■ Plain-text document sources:
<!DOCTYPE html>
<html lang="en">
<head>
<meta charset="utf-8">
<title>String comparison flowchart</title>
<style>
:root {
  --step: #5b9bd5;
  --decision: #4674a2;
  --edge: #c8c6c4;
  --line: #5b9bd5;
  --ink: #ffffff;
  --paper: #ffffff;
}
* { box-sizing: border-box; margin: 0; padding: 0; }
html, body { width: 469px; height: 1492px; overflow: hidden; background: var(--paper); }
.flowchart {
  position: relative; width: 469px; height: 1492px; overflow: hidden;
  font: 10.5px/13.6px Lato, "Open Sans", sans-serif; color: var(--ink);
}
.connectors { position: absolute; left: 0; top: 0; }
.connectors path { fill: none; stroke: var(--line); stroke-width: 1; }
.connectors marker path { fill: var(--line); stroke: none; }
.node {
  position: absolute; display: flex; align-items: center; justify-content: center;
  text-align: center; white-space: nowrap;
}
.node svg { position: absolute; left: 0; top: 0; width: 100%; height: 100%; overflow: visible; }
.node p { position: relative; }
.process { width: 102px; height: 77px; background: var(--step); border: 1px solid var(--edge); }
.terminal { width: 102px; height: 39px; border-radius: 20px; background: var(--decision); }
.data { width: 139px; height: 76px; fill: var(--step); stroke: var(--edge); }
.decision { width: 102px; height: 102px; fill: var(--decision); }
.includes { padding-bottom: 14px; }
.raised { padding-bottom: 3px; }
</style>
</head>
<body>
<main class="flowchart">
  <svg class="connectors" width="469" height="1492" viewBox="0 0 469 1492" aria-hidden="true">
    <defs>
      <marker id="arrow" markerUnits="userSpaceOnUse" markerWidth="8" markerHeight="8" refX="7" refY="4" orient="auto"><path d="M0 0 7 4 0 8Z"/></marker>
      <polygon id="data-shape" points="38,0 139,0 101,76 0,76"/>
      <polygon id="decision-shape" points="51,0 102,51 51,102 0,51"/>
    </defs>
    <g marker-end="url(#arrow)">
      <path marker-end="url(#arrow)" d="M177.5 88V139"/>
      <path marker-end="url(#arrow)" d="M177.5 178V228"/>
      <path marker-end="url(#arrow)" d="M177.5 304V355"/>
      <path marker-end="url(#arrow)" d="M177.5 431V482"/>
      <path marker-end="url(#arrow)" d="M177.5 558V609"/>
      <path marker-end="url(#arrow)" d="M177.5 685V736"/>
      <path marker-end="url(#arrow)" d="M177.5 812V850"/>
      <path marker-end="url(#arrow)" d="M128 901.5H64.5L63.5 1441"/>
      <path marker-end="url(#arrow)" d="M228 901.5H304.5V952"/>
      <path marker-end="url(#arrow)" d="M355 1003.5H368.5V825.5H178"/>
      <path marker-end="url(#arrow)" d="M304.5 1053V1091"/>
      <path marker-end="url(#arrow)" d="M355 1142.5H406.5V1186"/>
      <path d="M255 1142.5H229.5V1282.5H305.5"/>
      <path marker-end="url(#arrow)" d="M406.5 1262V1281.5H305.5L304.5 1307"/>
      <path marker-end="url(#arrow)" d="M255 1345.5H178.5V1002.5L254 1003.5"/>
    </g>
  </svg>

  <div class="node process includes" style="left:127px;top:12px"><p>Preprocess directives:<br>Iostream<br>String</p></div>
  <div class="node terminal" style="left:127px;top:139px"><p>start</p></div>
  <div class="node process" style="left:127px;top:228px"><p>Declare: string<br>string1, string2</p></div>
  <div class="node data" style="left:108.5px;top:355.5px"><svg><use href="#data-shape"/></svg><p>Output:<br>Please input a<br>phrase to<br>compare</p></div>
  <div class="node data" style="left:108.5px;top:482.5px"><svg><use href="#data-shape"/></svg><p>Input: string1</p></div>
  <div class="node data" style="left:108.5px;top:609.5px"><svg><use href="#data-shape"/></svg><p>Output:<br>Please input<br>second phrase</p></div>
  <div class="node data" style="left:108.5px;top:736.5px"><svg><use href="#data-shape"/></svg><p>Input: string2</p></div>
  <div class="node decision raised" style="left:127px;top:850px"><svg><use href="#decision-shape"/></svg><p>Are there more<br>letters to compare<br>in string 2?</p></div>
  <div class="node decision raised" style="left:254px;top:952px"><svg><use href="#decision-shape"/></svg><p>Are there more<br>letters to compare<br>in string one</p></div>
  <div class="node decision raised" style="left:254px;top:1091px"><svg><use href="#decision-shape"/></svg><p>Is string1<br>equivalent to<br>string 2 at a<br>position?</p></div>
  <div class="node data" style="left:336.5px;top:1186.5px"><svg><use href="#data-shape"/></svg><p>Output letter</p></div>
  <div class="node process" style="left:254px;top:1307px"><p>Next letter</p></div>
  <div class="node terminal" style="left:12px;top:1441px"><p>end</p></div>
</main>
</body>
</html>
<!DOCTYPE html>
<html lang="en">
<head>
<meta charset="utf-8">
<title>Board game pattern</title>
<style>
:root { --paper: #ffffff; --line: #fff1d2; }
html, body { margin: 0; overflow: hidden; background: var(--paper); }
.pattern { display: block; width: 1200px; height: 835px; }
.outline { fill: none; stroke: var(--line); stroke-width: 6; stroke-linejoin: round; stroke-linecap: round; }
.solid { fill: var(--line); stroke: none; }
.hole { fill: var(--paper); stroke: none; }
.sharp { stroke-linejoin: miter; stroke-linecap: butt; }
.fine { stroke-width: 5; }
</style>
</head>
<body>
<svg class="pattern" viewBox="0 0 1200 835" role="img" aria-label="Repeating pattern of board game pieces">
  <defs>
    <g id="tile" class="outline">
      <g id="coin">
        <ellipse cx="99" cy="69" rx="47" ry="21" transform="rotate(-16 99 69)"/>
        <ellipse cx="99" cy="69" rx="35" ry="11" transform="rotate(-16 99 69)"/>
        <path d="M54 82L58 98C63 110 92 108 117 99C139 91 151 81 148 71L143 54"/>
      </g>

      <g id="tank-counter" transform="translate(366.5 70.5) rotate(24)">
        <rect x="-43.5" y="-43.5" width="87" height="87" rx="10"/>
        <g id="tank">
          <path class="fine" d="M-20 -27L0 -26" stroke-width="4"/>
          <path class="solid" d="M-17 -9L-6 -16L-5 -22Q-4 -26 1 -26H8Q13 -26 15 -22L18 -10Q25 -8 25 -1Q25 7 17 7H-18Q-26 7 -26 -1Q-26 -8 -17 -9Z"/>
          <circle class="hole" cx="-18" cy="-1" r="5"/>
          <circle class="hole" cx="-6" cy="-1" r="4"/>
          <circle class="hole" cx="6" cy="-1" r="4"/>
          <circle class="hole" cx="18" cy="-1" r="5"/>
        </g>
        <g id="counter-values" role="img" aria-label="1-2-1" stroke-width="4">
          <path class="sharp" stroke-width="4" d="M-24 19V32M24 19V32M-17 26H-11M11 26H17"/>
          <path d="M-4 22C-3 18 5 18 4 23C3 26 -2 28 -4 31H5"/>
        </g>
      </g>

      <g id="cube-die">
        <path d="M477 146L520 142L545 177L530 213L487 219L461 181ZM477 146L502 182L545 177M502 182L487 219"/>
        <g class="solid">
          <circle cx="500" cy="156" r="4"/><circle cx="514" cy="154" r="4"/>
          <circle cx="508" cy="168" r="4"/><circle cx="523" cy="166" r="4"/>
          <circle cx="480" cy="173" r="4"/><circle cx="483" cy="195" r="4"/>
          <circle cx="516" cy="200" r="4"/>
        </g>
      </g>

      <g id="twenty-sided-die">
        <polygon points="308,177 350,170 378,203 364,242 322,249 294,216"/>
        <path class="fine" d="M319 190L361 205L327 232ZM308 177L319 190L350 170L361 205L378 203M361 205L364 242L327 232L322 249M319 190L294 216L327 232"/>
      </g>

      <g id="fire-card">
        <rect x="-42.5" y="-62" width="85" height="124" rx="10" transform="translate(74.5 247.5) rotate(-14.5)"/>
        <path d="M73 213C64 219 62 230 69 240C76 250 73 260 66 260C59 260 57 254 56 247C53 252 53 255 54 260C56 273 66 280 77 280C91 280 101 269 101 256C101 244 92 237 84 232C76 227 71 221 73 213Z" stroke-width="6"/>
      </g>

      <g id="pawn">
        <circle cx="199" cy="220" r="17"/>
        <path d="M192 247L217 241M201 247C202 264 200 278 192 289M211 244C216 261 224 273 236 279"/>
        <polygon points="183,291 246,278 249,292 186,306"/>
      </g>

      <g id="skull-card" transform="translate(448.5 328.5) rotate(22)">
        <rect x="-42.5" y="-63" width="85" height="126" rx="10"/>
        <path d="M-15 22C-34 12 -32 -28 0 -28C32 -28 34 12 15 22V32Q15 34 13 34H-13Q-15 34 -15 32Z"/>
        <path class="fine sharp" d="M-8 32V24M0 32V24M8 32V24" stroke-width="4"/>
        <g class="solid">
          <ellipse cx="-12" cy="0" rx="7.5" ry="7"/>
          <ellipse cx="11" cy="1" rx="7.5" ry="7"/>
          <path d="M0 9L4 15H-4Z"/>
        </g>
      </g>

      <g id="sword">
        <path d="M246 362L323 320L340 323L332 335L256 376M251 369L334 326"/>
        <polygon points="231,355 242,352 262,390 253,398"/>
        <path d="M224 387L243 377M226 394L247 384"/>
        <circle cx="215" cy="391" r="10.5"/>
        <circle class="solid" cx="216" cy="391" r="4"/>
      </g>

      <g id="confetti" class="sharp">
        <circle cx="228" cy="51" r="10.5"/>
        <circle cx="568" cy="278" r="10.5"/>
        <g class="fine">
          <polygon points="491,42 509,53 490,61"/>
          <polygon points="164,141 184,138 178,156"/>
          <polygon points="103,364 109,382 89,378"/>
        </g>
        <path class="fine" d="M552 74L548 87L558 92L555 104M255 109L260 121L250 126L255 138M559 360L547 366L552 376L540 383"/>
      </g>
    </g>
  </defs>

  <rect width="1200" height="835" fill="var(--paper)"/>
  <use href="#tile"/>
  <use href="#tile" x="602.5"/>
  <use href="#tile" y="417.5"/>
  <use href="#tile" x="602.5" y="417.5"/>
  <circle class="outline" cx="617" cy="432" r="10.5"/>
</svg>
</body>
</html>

■ EXERCISE:
Scan the data above; copy every line where "center" appears.

■ TASK SOLUTION:
  position: absolute; display: flex; align-items: center; justify-content: center;
  text-align: center; white-space: nowrap;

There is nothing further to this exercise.